A brief description of the institution's initiatives to make materials (e.g. course catalogs, course schedules, and directories) available online by default rather than printing them:

Muhlenberg College default policy is still to print some course catalogs, course schedules, and directories. These items are also available online.

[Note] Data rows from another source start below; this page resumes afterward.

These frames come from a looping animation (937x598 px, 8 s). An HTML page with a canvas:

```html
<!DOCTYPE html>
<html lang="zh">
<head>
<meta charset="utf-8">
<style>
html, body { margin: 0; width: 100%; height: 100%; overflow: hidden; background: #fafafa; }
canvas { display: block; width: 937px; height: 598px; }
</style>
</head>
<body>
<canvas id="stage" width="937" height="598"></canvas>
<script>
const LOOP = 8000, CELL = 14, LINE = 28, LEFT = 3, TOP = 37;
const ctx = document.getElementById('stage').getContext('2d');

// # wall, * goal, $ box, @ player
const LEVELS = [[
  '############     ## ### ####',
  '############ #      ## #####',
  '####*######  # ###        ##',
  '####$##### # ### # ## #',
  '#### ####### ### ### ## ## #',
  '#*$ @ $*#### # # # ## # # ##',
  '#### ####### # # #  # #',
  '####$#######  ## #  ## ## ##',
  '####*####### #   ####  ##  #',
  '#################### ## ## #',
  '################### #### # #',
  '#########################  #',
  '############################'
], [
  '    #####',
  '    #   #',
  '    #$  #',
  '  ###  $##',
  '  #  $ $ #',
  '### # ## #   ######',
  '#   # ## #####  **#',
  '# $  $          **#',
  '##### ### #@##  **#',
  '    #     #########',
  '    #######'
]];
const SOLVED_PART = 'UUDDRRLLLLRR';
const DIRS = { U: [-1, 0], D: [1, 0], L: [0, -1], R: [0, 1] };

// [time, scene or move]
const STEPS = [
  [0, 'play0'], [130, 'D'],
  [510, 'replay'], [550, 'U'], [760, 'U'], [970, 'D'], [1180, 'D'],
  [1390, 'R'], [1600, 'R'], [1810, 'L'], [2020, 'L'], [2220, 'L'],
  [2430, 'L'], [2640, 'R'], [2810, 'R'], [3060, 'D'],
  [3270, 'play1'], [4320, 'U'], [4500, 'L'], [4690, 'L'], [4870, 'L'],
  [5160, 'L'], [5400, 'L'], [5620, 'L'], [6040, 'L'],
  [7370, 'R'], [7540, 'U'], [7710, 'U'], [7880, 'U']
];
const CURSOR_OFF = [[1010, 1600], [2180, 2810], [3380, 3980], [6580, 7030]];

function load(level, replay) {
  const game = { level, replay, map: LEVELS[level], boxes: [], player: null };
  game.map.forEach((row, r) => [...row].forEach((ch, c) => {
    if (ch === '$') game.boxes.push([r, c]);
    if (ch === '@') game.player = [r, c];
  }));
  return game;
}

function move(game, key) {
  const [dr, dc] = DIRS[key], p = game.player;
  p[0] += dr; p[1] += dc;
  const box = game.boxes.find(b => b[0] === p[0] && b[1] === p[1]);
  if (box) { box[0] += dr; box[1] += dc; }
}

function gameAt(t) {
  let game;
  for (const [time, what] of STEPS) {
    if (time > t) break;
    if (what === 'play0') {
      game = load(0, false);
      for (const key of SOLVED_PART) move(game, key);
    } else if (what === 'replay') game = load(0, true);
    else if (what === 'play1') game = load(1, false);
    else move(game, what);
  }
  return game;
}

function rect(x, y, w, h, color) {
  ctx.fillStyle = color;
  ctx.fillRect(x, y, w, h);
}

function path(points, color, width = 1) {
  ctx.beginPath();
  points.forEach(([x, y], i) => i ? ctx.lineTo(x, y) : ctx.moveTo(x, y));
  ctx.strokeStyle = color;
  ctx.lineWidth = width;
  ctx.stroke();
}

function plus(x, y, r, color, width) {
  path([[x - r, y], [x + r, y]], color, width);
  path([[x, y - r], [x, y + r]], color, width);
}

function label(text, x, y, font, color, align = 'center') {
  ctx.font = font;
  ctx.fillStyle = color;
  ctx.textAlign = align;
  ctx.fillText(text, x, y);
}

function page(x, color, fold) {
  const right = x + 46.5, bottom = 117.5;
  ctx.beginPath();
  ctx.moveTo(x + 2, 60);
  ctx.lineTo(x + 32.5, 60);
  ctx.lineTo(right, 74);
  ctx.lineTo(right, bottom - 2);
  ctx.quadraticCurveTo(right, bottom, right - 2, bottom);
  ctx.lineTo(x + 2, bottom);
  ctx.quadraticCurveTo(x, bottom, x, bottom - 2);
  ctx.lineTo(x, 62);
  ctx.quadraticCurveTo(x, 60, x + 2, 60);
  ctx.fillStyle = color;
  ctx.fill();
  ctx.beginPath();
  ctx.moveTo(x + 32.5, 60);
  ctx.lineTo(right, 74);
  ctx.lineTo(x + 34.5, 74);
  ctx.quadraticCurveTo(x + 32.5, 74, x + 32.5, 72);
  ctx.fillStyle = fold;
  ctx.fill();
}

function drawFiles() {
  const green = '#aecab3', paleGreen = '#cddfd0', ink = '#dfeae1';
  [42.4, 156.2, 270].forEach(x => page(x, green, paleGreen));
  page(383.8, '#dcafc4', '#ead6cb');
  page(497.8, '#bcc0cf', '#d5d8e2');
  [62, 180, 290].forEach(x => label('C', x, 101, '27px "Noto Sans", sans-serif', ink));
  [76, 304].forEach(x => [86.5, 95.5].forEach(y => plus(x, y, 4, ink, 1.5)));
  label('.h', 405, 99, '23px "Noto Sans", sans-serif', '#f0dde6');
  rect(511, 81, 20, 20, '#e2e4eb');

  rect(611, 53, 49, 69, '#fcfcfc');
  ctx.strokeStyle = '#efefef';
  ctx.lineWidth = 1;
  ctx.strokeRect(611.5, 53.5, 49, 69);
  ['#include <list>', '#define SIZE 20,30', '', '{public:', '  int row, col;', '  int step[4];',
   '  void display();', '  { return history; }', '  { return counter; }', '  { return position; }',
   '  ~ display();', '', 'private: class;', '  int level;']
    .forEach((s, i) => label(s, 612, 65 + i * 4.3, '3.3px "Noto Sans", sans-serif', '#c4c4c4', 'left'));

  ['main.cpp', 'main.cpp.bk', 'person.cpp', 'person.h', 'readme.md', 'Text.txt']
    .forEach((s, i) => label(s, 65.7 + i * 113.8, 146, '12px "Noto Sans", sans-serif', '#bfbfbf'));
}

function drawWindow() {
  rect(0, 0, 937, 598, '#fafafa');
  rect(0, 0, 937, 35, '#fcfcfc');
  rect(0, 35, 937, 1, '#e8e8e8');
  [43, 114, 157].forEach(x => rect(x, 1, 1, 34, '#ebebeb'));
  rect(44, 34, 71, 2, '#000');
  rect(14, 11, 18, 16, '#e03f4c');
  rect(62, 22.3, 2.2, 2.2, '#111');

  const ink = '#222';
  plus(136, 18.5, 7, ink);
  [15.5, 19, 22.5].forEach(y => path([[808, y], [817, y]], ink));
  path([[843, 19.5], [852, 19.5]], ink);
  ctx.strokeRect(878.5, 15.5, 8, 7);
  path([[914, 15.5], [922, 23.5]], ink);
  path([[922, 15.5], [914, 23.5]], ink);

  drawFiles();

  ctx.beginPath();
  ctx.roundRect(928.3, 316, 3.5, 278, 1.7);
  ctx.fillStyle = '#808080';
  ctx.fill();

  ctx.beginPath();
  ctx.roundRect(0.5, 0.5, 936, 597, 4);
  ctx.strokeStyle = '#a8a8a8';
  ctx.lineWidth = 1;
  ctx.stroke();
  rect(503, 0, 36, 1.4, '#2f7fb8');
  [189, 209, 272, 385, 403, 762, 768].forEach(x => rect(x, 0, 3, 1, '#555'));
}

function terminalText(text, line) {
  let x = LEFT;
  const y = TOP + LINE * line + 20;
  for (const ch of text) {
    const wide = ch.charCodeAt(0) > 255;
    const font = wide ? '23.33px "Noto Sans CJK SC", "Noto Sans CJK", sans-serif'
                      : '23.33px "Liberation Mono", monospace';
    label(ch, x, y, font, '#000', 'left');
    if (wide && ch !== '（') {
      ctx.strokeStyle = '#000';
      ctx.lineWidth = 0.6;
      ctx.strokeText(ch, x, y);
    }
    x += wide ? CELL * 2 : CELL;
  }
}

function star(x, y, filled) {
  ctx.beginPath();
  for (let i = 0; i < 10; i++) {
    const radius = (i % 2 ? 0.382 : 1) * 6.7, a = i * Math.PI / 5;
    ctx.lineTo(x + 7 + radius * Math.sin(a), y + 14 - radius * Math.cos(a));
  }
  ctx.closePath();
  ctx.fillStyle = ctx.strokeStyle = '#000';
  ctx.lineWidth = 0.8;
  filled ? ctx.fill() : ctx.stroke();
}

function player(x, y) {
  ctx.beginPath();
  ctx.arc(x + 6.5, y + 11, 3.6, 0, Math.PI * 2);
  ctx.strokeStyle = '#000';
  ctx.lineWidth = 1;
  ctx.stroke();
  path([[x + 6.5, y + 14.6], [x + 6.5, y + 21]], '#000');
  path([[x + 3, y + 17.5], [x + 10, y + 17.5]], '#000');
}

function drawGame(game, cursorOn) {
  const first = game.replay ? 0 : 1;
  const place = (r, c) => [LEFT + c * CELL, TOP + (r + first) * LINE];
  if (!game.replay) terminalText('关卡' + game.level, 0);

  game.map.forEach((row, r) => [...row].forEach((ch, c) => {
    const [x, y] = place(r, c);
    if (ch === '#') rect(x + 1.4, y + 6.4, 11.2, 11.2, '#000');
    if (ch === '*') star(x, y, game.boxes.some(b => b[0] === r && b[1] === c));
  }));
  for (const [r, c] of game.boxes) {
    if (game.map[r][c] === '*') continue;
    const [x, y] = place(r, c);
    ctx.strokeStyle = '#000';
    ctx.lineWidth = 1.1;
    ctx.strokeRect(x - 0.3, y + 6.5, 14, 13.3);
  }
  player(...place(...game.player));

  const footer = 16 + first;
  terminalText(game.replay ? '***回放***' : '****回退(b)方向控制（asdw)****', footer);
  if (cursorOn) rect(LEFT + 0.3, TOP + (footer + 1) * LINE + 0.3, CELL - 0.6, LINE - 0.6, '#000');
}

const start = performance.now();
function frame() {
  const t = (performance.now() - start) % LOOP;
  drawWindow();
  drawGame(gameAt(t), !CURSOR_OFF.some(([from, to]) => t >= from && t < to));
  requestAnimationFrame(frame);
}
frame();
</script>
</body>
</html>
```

We do not track the amount of materials we reuse but we rarely throw things away that could be reused and always reuse when possible.

A brief description of the institution's program to reduce residence hall move-in/move-out waste:

For freshman move in, Plant Ops and the Greening Committee puts out signage directing students to recycle their cardboard; Plant Ops and Greening Committee members collect and sort card waste. 1.41 tons of pure cardboard was collected during the freshman move-in in 2016.

A brief description of the institution's programs or initiatives to recover and reuse other materials intended for disposal:

Muhlenberg College’s campus dining operations do provide reusable containers for to-go food; these containers are returned to dining operations for cleaning and re-use.
Muhlenberg College promotes recycling and conservation measures. Additionally, waste is diverted through grounds waste composting, requiring recycling of construction waste and reusing campus materials. Muhlenberg is a landfill-free campus, as has all of its solid waste converted to energy by working with a company called Sustainable Waste Solutions (SWS). Though the waste is still incinerated, the materials are recycled once by being used as energy. Every residential student living on and off campus who are not commuting has a blue recycling bucket, and there are recycling bins located in a multitude of areas.
Muhlenberg College does not have a formal pre-consumer food waste composting program. However, we do participate in a few programs that contribute to pre-consumer waste re-use. For example, the peels of vegetables are used to make vegetable stocks for soups. Also, the MILE houses do have a composting program with the Community Garden.
The “Grounds to Grounds” program collects coffee grounds from Java Joes and the Generals Quarters and uses them to fertilize on-campus plants.

The website URL where information about the programs or initiatives is available:
Additional documentation to support the submission:

The information reported is accurate to the knowledge of:

Tim Korn, Facilities, Trades & Systems Manager, Plant Operations, timkorn@muhlenberg.edu
Brett Fulton, Assistant Director of Plant Operations, brettfulton@muhlenberg.edu
Jim Bolton, Director of Plant Operations, jimbolton@muhlenberg.edu
Deborah Tamte-Horan (information about online availability of course catalog), Registrar, deborahtamte-horan@muhlenberg.edu

The information presented here is self-reported. While AASHE staff review portions of all STARS reports and institutions are welcome to seek additional forms of review, the data in STARS reports are not verified by AASHE. If you believe any of this information is erroneous or inconsistent with credit criteria, please review the process for inquiring about the information reported by an institution and complete the Data Inquiry Form.